→ **Work instruction**
Gather all lines in the records below that include the word "drawCoin".

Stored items
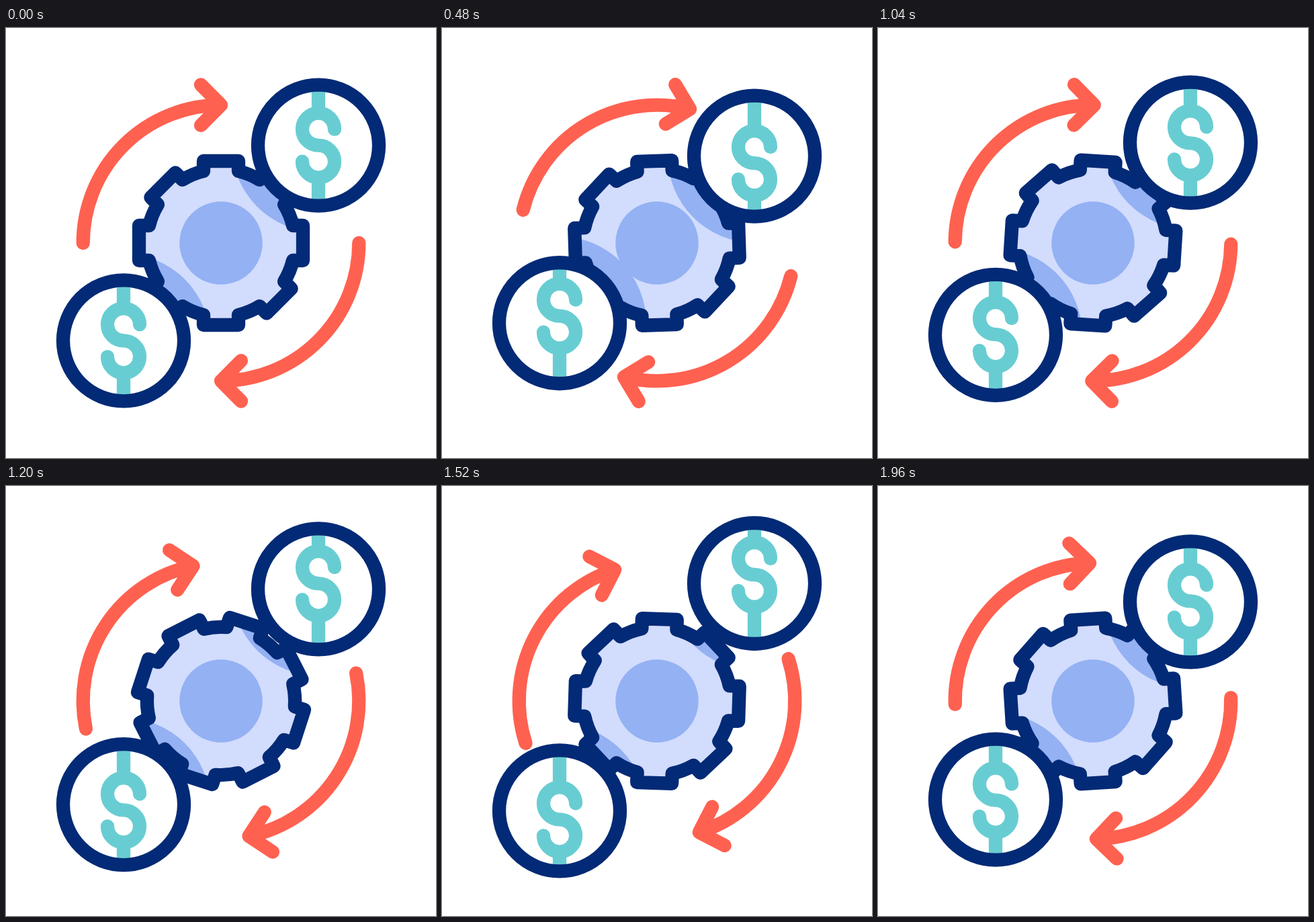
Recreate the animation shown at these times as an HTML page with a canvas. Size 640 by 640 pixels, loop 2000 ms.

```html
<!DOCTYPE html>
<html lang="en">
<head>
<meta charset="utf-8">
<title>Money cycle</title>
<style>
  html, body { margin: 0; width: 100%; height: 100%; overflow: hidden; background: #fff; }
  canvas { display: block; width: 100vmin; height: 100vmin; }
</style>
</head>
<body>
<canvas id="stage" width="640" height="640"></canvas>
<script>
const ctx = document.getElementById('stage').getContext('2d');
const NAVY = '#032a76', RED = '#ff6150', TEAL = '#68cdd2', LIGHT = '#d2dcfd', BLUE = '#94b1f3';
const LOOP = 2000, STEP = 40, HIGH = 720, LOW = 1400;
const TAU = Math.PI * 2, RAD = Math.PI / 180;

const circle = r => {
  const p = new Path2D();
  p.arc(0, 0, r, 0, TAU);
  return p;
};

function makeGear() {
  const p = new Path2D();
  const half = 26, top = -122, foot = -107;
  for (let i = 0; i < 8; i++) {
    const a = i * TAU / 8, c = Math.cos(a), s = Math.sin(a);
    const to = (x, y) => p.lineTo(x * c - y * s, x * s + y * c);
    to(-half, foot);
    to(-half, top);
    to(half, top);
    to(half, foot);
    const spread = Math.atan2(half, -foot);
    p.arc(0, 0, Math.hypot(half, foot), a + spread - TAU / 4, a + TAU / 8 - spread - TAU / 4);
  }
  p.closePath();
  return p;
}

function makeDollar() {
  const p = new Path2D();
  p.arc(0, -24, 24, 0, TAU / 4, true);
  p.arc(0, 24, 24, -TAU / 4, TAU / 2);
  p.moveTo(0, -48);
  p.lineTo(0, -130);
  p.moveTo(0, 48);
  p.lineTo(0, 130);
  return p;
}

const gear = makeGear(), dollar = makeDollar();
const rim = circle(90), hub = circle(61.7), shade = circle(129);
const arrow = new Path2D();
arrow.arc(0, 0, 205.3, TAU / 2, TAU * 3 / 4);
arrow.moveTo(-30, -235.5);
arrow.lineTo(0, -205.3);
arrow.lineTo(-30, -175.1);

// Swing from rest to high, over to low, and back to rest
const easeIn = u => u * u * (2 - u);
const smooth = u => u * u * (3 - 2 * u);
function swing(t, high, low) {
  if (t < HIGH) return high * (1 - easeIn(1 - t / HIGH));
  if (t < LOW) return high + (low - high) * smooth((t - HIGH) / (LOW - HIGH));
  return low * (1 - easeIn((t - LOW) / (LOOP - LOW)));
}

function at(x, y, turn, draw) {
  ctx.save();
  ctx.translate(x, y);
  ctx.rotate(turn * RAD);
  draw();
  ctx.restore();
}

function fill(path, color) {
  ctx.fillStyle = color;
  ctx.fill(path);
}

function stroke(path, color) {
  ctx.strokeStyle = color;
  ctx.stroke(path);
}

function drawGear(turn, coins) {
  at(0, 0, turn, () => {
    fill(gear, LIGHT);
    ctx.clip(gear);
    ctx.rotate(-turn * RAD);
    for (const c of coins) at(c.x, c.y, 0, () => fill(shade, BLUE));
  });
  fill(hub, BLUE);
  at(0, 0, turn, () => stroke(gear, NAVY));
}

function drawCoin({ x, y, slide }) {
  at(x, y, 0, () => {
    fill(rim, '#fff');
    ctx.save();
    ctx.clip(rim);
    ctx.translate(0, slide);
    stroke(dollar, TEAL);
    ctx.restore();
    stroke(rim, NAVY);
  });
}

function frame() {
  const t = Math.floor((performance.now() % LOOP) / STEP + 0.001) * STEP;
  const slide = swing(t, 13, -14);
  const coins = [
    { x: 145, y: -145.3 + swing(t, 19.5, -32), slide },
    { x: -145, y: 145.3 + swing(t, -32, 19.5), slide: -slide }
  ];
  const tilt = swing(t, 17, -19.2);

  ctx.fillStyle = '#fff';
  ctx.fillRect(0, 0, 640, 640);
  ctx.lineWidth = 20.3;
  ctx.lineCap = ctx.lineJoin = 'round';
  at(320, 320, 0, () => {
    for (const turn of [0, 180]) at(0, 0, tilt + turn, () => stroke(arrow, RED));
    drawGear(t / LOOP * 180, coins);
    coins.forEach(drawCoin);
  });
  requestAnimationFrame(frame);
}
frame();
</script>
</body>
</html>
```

→ **Final answer**
function drawCoin({ x, y, slide }) {
    coins.forEach(drawCoin);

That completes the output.